Assignment: From the data below, return each line in which the string "alpha" is found.

(Dataset entries)
..............................

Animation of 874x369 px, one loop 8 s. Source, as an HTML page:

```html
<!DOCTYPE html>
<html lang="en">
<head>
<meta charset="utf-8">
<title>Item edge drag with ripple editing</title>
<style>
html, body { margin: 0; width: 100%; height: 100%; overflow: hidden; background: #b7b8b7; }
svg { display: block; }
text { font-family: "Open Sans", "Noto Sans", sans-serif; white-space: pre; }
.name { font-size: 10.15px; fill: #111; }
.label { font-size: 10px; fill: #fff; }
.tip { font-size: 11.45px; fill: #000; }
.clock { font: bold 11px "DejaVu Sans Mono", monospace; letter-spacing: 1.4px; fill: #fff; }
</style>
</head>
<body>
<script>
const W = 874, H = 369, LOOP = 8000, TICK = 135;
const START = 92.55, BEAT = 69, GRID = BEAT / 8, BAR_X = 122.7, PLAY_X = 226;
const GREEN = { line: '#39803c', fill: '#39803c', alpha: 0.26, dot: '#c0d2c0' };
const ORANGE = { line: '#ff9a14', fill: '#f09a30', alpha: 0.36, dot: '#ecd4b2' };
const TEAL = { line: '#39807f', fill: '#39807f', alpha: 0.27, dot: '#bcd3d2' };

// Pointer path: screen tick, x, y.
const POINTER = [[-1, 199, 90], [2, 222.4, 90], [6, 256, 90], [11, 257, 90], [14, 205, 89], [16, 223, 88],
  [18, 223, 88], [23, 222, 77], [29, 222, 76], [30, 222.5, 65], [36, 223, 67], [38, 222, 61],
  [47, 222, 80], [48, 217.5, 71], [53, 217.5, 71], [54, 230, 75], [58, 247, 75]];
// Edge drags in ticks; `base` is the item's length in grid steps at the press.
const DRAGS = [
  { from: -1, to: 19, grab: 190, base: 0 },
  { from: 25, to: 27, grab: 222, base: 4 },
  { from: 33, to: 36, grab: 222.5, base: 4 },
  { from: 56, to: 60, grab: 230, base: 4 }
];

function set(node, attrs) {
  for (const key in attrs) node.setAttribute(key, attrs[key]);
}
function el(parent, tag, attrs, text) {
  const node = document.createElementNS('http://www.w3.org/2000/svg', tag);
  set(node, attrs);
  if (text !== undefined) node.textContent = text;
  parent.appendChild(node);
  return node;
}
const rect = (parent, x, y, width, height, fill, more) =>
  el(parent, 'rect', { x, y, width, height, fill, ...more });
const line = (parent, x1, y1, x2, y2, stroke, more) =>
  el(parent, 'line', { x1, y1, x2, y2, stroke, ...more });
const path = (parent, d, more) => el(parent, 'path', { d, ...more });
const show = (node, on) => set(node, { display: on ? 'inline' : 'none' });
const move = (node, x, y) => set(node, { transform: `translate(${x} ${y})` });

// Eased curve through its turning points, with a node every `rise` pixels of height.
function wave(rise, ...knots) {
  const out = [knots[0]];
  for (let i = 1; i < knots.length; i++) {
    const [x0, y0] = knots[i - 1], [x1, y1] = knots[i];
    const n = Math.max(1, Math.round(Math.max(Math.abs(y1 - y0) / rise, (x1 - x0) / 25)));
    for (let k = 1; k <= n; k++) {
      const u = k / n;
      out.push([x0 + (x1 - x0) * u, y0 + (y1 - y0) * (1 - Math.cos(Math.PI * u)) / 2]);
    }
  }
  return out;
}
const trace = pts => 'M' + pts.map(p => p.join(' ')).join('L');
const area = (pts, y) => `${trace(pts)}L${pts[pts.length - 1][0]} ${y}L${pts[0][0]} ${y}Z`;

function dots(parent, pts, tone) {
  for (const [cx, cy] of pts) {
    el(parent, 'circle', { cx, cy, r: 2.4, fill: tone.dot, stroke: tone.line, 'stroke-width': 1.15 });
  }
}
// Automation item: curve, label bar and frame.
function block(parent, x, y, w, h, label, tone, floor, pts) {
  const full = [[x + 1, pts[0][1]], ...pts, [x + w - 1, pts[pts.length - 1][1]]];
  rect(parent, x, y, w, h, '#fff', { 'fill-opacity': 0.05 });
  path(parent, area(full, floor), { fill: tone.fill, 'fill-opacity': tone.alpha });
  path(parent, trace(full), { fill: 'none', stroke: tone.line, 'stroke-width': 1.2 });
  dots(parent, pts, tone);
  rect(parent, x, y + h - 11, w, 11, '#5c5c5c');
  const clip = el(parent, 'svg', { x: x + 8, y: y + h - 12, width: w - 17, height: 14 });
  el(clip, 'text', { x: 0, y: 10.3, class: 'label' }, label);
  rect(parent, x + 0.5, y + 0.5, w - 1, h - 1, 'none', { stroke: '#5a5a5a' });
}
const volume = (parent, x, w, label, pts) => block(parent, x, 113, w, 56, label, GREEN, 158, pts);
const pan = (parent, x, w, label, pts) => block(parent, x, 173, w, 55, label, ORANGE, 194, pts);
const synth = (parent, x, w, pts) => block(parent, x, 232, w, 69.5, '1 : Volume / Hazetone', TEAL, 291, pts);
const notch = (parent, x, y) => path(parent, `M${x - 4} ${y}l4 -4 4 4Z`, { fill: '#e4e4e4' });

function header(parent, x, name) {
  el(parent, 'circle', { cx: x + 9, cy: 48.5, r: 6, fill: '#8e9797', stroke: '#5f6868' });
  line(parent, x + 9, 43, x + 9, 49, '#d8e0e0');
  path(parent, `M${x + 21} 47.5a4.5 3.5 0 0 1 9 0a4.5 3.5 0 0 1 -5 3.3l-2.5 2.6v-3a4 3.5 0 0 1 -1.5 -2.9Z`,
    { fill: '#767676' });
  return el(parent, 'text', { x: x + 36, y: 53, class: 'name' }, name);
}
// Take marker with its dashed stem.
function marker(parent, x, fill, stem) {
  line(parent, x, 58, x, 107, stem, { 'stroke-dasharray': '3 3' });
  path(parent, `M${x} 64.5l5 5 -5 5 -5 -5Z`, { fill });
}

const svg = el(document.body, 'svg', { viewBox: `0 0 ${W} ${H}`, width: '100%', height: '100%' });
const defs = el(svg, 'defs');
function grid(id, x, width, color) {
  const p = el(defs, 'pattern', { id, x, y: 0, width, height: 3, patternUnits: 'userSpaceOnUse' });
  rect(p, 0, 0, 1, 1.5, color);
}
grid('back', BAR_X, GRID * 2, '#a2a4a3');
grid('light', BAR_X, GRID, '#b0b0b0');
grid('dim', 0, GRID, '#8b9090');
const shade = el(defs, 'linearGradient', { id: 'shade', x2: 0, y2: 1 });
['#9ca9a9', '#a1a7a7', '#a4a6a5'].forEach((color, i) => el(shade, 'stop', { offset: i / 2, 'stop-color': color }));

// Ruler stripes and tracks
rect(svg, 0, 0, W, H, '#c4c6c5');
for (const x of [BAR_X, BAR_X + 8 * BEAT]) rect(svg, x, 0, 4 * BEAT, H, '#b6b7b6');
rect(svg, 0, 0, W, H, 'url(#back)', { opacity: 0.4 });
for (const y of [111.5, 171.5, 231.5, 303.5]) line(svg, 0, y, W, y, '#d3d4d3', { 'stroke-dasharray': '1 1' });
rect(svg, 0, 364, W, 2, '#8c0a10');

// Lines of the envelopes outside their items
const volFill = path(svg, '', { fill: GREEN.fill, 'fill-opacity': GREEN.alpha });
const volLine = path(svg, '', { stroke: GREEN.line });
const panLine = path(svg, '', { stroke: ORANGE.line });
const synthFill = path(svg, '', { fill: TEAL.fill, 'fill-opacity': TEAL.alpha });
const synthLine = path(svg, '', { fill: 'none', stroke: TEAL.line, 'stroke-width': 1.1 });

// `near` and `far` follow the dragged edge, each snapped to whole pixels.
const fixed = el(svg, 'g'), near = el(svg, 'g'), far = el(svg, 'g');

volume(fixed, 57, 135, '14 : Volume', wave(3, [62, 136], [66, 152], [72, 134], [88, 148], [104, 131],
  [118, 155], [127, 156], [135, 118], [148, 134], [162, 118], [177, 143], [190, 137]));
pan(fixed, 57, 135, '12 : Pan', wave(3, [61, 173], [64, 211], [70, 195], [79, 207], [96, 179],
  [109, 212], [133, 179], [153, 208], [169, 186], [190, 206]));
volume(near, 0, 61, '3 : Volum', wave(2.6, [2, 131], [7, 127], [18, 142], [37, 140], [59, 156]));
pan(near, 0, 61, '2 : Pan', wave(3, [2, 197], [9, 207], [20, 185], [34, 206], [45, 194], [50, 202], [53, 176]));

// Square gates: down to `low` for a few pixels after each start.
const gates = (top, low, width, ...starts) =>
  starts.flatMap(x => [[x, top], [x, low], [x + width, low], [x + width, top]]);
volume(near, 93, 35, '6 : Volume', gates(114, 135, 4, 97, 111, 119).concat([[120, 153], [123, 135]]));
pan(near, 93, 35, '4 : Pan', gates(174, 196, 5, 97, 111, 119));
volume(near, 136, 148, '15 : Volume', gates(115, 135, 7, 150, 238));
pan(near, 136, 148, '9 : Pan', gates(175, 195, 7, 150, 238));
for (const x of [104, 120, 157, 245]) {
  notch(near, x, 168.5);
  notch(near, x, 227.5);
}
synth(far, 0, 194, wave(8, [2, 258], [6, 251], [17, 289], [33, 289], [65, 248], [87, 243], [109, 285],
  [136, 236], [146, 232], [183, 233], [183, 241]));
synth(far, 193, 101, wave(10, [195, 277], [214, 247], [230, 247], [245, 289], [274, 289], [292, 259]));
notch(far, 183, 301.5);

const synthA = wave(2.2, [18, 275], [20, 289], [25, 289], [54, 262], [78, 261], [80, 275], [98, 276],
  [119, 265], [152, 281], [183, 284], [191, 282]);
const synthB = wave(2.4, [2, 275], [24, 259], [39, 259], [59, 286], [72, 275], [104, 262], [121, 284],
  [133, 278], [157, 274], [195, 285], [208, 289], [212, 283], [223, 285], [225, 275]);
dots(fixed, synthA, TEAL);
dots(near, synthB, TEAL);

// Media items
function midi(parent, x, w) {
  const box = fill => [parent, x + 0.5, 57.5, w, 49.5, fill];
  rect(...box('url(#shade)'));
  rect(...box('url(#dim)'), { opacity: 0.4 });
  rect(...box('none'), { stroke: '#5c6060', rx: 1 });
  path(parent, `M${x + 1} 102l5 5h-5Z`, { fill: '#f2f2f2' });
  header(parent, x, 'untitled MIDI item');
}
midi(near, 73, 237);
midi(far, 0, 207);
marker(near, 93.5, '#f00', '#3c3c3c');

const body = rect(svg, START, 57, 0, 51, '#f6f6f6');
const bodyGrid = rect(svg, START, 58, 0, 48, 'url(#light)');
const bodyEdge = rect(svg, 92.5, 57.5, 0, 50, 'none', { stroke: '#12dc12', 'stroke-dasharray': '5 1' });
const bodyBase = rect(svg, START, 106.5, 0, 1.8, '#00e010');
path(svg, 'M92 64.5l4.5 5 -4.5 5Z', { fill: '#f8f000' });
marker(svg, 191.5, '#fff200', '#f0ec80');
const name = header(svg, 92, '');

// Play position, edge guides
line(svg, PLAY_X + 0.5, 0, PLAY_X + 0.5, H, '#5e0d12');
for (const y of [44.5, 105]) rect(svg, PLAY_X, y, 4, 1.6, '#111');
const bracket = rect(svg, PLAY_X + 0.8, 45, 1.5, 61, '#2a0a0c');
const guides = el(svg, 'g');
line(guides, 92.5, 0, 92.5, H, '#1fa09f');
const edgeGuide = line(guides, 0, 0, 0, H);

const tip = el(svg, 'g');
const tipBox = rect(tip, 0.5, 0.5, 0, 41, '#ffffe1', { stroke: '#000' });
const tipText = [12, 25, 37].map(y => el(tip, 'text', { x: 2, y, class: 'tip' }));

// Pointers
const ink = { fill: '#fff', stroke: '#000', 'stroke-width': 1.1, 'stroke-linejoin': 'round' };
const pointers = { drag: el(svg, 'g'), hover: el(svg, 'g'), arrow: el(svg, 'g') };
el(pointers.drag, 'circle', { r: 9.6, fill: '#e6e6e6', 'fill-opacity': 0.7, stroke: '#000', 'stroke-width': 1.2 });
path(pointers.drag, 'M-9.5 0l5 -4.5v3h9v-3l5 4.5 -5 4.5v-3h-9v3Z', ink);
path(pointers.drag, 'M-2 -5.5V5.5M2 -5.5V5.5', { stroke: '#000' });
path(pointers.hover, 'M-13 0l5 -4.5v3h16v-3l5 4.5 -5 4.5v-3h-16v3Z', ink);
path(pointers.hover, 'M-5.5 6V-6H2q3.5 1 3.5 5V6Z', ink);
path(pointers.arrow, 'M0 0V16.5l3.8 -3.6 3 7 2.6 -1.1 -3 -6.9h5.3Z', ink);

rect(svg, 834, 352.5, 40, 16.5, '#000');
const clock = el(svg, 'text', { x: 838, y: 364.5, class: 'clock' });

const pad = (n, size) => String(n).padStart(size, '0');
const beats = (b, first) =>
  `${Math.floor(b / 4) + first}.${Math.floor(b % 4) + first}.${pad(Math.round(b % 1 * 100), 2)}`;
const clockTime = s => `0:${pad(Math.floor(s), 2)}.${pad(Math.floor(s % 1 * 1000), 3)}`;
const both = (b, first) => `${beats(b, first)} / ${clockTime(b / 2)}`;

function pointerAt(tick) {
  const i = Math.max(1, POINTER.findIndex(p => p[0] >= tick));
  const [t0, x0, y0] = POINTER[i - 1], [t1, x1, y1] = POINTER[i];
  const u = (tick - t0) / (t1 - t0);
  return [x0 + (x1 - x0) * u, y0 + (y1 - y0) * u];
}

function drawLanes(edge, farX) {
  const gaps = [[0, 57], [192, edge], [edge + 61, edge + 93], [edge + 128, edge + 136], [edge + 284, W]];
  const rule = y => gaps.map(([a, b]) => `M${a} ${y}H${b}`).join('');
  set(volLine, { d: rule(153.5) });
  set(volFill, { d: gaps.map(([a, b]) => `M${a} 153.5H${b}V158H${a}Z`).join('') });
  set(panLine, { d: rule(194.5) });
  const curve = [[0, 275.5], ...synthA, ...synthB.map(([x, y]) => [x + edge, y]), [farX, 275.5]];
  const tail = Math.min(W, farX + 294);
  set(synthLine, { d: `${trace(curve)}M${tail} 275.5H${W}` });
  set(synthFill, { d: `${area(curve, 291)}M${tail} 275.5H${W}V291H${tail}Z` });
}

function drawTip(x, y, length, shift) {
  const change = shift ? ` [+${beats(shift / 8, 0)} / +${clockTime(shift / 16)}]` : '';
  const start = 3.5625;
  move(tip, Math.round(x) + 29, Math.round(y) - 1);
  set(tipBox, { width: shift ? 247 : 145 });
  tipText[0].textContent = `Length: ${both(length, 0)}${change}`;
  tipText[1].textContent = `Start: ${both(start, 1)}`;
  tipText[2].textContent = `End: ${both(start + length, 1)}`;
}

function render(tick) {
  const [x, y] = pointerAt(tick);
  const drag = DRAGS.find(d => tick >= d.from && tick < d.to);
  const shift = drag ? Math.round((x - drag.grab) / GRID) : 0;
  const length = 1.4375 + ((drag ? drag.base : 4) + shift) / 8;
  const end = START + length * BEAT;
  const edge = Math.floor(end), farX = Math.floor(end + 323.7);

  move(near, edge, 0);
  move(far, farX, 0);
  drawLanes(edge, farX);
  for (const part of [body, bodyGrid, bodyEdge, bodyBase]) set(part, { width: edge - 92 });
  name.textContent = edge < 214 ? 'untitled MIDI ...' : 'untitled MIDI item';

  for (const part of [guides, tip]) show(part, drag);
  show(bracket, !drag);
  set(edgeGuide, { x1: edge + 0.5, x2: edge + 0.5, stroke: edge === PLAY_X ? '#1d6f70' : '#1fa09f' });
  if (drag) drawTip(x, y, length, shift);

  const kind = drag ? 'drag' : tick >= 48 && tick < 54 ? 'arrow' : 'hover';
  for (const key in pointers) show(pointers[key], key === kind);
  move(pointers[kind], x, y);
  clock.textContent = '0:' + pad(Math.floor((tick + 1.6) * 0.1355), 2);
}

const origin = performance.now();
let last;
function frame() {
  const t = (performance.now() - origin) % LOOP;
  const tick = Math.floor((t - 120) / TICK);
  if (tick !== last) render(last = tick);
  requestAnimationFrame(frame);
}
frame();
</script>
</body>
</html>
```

..............................

Your response:
const GREEN = { line: '#39803c', fill: '#39803c', alpha: 0.26, dot: '#c0d2c0' };
const ORANGE = { line: '#ff9a14', fill: '#f09a30', alpha: 0.36, dot: '#ecd4b2' };
const TEAL = { line: '#39807f', fill: '#39807f', alpha: 0.27, dot: '#bcd3d2' };
  path(parent, area(full, floor), { fill: tone.fill, 'fill-opacity': tone.alpha });
const volFill = path(svg, '', { fill: GREEN.fill, 'fill-opacity': GREEN.alpha });
const synthFill = path(svg, '', { fill: TEAL.fill, 'fill-opacity': TEAL.alpha });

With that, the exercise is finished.